For some, there’s hardly a dressier pair of shoes than Nike’s Air Jordan.
But they’re not good enough for Texas Republic, a bar, nightclub and restaurant just south of West 7th Street in Fort Worth.
Coleman Maxwell, a Fellowship of Christian Athletes assistant life and character coach who works with TCU athletes, was denied entry Saturday night because he was wearing Jordan 11’s, which are prohibited by the club’s dress code.
Maxwell was trying to attend the draft party of TCU linebacker Ty Summers, who was taken by the Green Bay Packers in the seventh round on Saturday.
“Unfortunately, the venue wouldn’t let me in because I was wearing the Jordan 11’s,” Maxwell said in a string of posts on Twitter on Sunday. “Just so you know that I’m being objective, I totally respect a venue’s dress code, if they have one. What’s interesting about Texas Republic’s dress code is how specific it is. And how there is a hint of a racist motive in their dress code.”
The dress code, which is listed on the club’s website, prohibits baggy clothing, Air Jordans, Air Force Ones, Polo boots, sports attire and offensive clothing after 9 p.m. It’s also posted on its Facebook page and at the entrance.
A man who identified himself as the Texas Republic manager but declined to give his last name said customers are turned away all the time for dress code issues. The shoes are banned at the club, he said, because too often fights erupt after one patron steps on the shoes of another patron.
“They’re so expensive, it’s a busy club and people step on them, people get upset,” he said. “We allow other sneakers. Nobody is going to be mad when someone steps on their dirty Adidas.”
Maxwell suggested the dress code is targeting a specific group of people to potentially discourage them from patronizing the club.
“I was also wearing a striped, collard @RalphLauren Polo shirt, with a nice pair of black jeans. It was a fresh look with my Jordan’s. I was dressed up. TXR didn’t allow me in,” Maxwell said.
Dress code discrimination was alleged a year ago at another West 7th bar, Varsity Tavern. The Texas Republic manager said he used to work there.
“We turn away a lot of people every night,” he said. “You’d be surprised how many go to Target or Marshalls across the street and come back. And I’m like, ‘Cool, come on in.’”
None of that washes with Maxwell, who asked on Twitter whether the dress code was inherently racist.
“Is there an indirect agenda within their dress code. What does this dress code communicate?

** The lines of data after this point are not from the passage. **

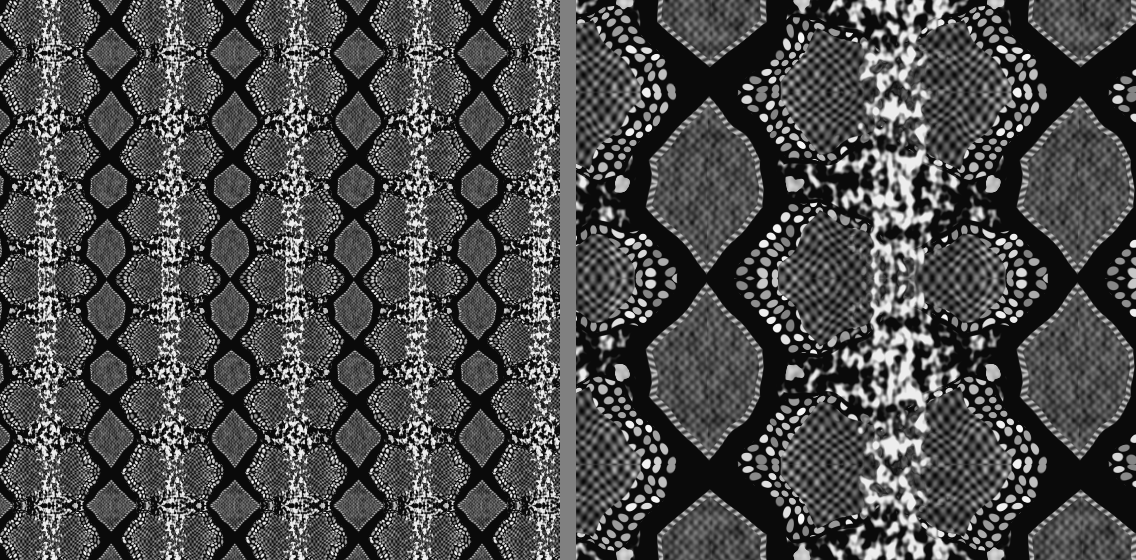
Left: the whole. Right: its middle third, enlarged.
A Shadertoy shader for this pattern:

```glsl
// Monochrome snakeskin: columns of beaded diamonds and mesh scales between mottled pale strips.
#define COLUMNS 4.53      // column pitches across the canvas
#define AXIS_X 0.882      // first diamond axis, in column pitches
#define MIRROR_Y 0.501    // height of the mirror line, in canvas units
#define HALF_TILE 1.83    // distance between mirror lines, in column pitches
#define ROW 0.523         // row pitch, in column pitches
#define BEAD 0.031        // bead spacing
#define MESH 0.034        // fine scale spacing
#define WOBBLE 0.03       // irregularity of the outlines
#define BLACK 0.04
#define WHITE 0.93

const float PI = 3.14159265;

float hash(vec2 p) {
    vec3 h = fract(p.xyx * vec3(0.1031, 0.1030, 0.0973));
    h += dot(h, h.yzx + 33.33);
    return fract((h.x + h.y) * h.z);
}

vec2 gradient(vec2 cell) {
    float angle = 2.0 * PI * hash(cell);
    return vec2(cos(angle), sin(angle));
}

float gradientNoise(vec2 p) {
    vec2 i = floor(p), f = fract(p);
    vec2 u = f * f * f * (f * (f * 6.0 - 15.0) + 10.0);
    vec2 e = vec2(1.0, 0.0);
    float low = mix(dot(gradient(i), f), dot(gradient(i + e), f - e), u.x);
    float high = mix(dot(gradient(i + e.yx), f - e.yx), dot(gradient(i + e.xx), f - e.xx), u.x);
    return mix(low, high, u.y);
}

// Staggered lattice of soft bumps, 0 to 1
float mesh(vec2 p, float pitch) {
    vec2 c = cos(2.0 * PI * p / pitch);
    return 0.5 + 0.5 * c.x * c.y;
}

float cover(float d, float pixel) {
    return 1.0 - smoothstep(-0.8 * pixel, 0.8 * pixel, d);
}

// Rhombus with its side corners cut off
float diamond(vec2 p, vec2 size, float cut) {
    float edge = (p.x / size.x + p.y / size.y - 1.0) * size.x * size.y / length(size);
    return max(edge, p.x - cut);
}

void mainImage(out vec4 fragColor, in vec2 fragCoord) {
    float pixel = COLUMNS / iResolution.y;
    vec2 p = fragCoord * pixel;

    // Fold into mirrored rows and repeated columns
    float m = p.y - MIRROR_Y * COLUMNS;
    m = abs(mod(m + HALF_TILE, 2.0 * HALF_TILE) - HALF_TILE);
    float sway = 0.02 * cos(PI * m / HALF_TILE);
    vec2 skin = vec2(fract(p.x - AXIS_X + sway), m);
    float x = fract(skin.x + 0.5) - 0.5;
    float bulge = sin(PI * m / HALF_TILE);
    float row = m / ROW + 0.07 * bulge * bulge;
    int k = min(int(row), 3);
    int node = min(int(row + 0.5), 3);
    float warp = WOBBLE * smoothstep(0.0, 0.1, abs(x));
    float a = abs(x) + warp * gradientNoise(skin * 9.0);
    float v = abs(row - float(k) - 0.5) * ROW;
    float s = abs(row - float(node)) * ROW + warp * gradientNoise(skin * 11.0 + 7.0);

    // Mottled strip, palest along its middle
    float grain = gradientNoise(skin * vec2(27.0, 21.0))
                + 0.7 * gradientNoise(skin * vec2(58.0, 47.0) + 3.7);
    float bias = mix(-0.22, 0.13, smoothstep(0.22, 0.5, a));
    float tone = mix(BLACK, WHITE, smoothstep(-0.2, 0.45, grain + bias));

    // Side scale: pointed towards the axis, fading into the strip
    float halfHeight = x > 0.0 ? vec4(0.21, 0.2, 0.195, 0.21)[node]
                               : vec4(0.14, 0.245, 0.195, 0.21)[node];
    float slant = max(0.6 * s - 0.8 * (a - 0.07), 0.085 - a);
    float lid = s + 0.5 * max(a - 0.3, 0.0) - halfHeight;
    float fade = a - 0.45 + 0.12 * grain + 0.7 * s * s;
    float inner = 1.0 - smoothstep(-0.05, 0.04, fade);
    float side = max(slant, lid);
    tone = mix(tone, BLACK, cover(side - 0.012, pixel) * inner);
    tone = mix(tone, BLACK, cover(a - 0.2, pixel));

    // Jittered beads in staggered rows along the slanted edge
    vec2 g = vec2(0.6 * a + 0.8 * s, 0.8 * (a - 0.07) - 0.6 * s) / BEAD;
    g.x += 0.5 * floor(g.y);
    vec2 cell = floor(g) + float(node) * 17.0 + step(0.0, x) * 5.0;
    float shade = 0.5 + 0.47 * hash(cell);
    vec2 offset = fract(g) - 0.5 + 0.1 * gradient(cell);
    float bead = (length(offset) - 0.37) * BEAD;
    tone = mix(tone, shade, cover(max(bead, side), pixel) * inner);

    // Mesh core of the side scale
    float core = max(max(slant + 0.078, lid + 0.022), 0.185 - a);
    float meshTone = 0.04 + 0.5 * mesh(vec2(x, s), MESH);
    meshTone *= mix(1.25, 0.9, smoothstep(0.18, 0.34, a)) * (1.0 + 0.5 * grain);
    tone = mix(tone, meshTone, cover(core, pixel) * inner);

    // Central diamond with a speckled pale rim
    float cut = vec4(0.15, 0.152, 0.172, 0.205)[k];
    vec2 size = vec2(vec4(0.205, 0.225, 0.2, 0.208)[k], vec4(0.25, 0.19, 0.228, 0.208)[k]);
    float d = diamond(vec2(a, v), size, cut);
    float streak = gradientNoise(skin * vec2(75.0, 30.0))
                 + 0.6 * gradientNoise(skin * vec2(24.0, 9.0) + 5.3);
    float body = 0.2 + 0.21 * mesh(vec2(x, v), 0.8 * MESH) + 0.2 * streak;
    float speckle = 0.5 + 0.5 * cos(2.0 * PI * (v - 0.5 * a) / (0.7 * BEAD));
    float rim = cover(abs(d + 0.008) - 0.007, pixel);
    body = mix(body, 0.25 + 0.5 * speckle, rim);
    tone = mix(tone, body, cover(d, pixel));

    // Large pale bead beside each diamond corner
    float knob = length(vec2(a - cut - 0.085, v)) - 0.023 - 0.02 * grain;
    tone = mix(tone, 0.72 + 0.25 * grain, cover(knob, pixel));

    fragColor = vec4(vec3(clamp(tone, 0.0, 1.0)), 1.0);
}
```
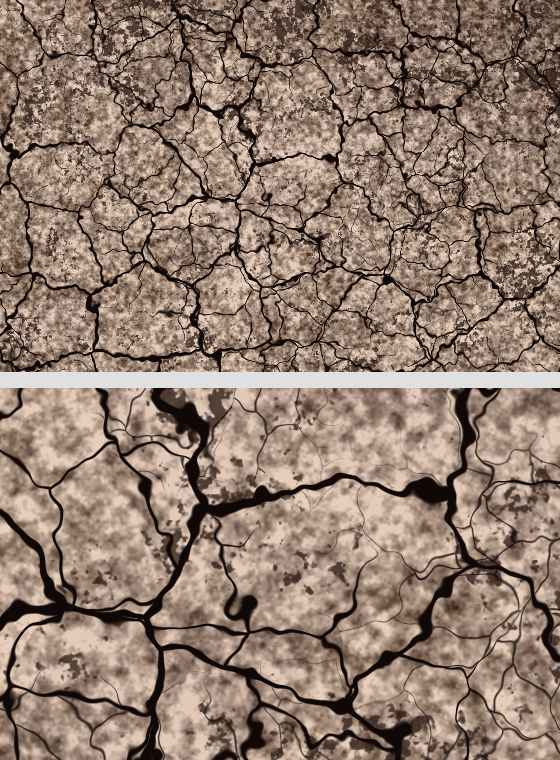
Top, the full canvas; bottom, a detail of the centre.
A Shadertoy shader for this texture:

```glsl
// Dry, cracked earth: three nested Voronoi layers give wide, thin and hairline
// cracks, bent by noise. Each finer layer is shifted per parent plate, so its
// cracks stop at the wider ones. Layered noise adds grain, flakes and pits.

vec2 hash2(vec2 p) {
    vec3 q = fract(p.xyx * vec3(0.1031, 0.1030, 0.0973));
    q += dot(q, q.yzx + 33.33);
    return fract((q.xx + q.yz) * q.zy);
}

float noise(vec2 p) {
    vec2 i = floor(p), f = fract(p);
    f = f * f * (3.0 - 2.0 * f);
    float low = mix(hash2(i).x, hash2(i + vec2(1, 0)).x, f.x);
    float high = mix(hash2(i + vec2(0, 1)).x, hash2(i + vec2(1, 1)).x, f.x);
    return mix(low, high, f.y);
}

float fbm(vec2 p, int octaves) {
    float sum = 0.0, total = 0.0, amp = 1.0;
    for (int i = 0; i < octaves; i++) {
        sum += amp * noise(p);
        total += amp;
        amp *= 0.7;
        p = mat2(1.6, 1.2, -1.2, 1.6) * p + 7.3;
    }
    return sum / total;
}

// Voronoi plates: x = distance to the nearest border, yz = plate id
vec3 plates(vec2 p) {
    vec2 cell = floor(p), f = fract(p), nearest = vec2(0), owner = vec2(0);
    float best = 8.0, border = 8.0;
    for (int j = -1; j <= 1; j++)
    for (int i = -1; i <= 1; i++) {
        vec2 g = vec2(i, j);
        vec2 r = g + 0.1 + 0.8 * hash2(cell + g) - f;
        float d = dot(r, r);
        if (d < best) { best = d; nearest = r; owner = g; }
    }
    for (int j = -2; j <= 2; j++)
    for (int i = -2; i <= 2; i++) {
        vec2 g = owner + vec2(i, j);
        vec2 r = g + 0.1 + 0.8 * hash2(cell + g) - f;
        vec2 gap = r - nearest;
        if (dot(gap, gap) > 1e-5)
            border = min(border, dot(0.5 * (r + nearest), normalize(gap)));
    }
    return vec3(border, cell + owner);
}

// Smooth coverage of a crack, fading once it is thinner than a pixel
float crack(float dist, float halfWidth, float pixel) {
    float soft = max(0.7 * pixel, 0.0012);
    float line = 1.0 - smoothstep(halfWidth - soft, halfWidth + soft, dist);
    return line * clamp(2.0 * halfWidth / pixel, 0.0, 1.0);
}

void mainImage(out vec4 fragColor, in vec2 fragCoord) {
    vec2 p = fragCoord / iResolution.y;
    vec2 c = fragCoord / iResolution.xy;
    float pixel = 1.0 / iResolution.y;

    // Nested plates on a jagged domain
    vec2 bend = vec2(fbm(p * 10.0 + 3.0, 4), fbm(p * 10.0 + 51.0, 4)) - 0.5;
    vec2 q = p + 0.082 * bend + 2.0;
    vec3 wide = plates(q * 4.9);
    vec3 thin = plates(q * 9.0 + 31.0 * hash2(wide.yz));
    vec3 hair = plates(q * 16.0 + 31.0 * hash2(thin.yz + 9.0));
    float wideDist = wide.x / 4.9, thinDist = thin.x / 9.0, hairDist = hair.x / 16.0;

    // Crack widths swell and close along their length
    float ragged = 0.75 + 0.5 * noise(p * 60.0);
    float wideWidth = mix(0.0016, 0.0054, noise(p * 3.7 + 12.0)) * ragged;
    float thinWidth = 0.0021 * smoothstep(0.25, 0.65, noise(p * 5.0 + 40.0)) * ragged;
    float hairWidth = 0.0011 * smoothstep(0.4, 0.75, noise(p * 6.0 + 70.0)) * ragged;
    float open = max(crack(wideDist, wideWidth, pixel),
                 max(crack(thinDist, thinWidth, pixel),
                     0.8 * crack(hairDist, hairWidth, pixel)));

    // Soil tone: blotches, fine grain and crisp pale flakes
    float blotch = fbm(p * 9.0 + 20.0, 4) - 0.5;
    float grain = fbm(p * 85.0 + 5.0, 3) - 0.5;
    float flakes = smoothstep(0.45, 0.55, fbm(p * 48.0 + 90.0, 3)) - 0.5;
    float tone = 0.69 + 1.0 * blotch + 1.6 * grain + 0.16 * flakes;

    // Broad light: bright lower middle, dark corners and upper right
    float damp = smoothstep(0.75, 1.35, 0.75 * c.y + 0.6 * c.x + 0.8 * blotch);
    vec2 offCentre = c - vec2(0.45, 0.4);
    tone += 0.07 - 0.42 * dot(offCentre, offCentre) - 0.17 * damp;
    tone -= 0.12 * exp(-wideDist / 0.008);
    tone -= 0.08 * exp(-thinDist / 0.005) * smoothstep(0.0, 0.001, thinWidth);
    tone = clamp(tone, -0.1, 1.08);

    // Warm soil with faint mauve stains
    vec3 soil = vec3(0.31, 0.215, 0.16) + vec3(0.55, 0.55, 0.53) * tone;
    float mauve = smoothstep(0.5, 0.65, fbm(p * 5.0 + 33.0, 3) + 0.08 * damp);
    soil = mix(soil, soil.r * vec3(0.95, 0.82, 0.76), 0.3 * mauve);

    // Small dark pits and crumbs, clustered on the damp side
    float crumbs = fbm(p * 95.0 + 64.0, 3) + 0.7 * blotch + 0.4 * (noise(p * 14.0) - 0.5);
    float pits = smoothstep(0.66, 0.84, crumbs + 0.1 * damp);
    soil = mix(soil, vec3(0.15, 0.09, 0.065), 0.75 * pits);

    vec3 crackColor = vec3(0.06, 0.03, 0.022);
    fragColor = vec4(mix(soil, crackColor, open), 1.0);
}
```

What demographic predominantly wears these items,” Maxwell said. “I do have a problem with a private business like Texas Republic targeting a specific audience with their dress code.”
Summers commiserated with his coach on Twitter.
“That’s frustrating brotha,” he said in a reply to Maxwell’s tweet. “That’s not right.”
The dress code doesn’t discriminate, the manager said. He insisted it was about safety but also said the club wants people to look good, too.
“It doesn’t matter what color you are, nobody comes in with them,” he said. “I don’t care who they are. People shoot videos in our club and we want people to look nice in there, so it’s just good business.”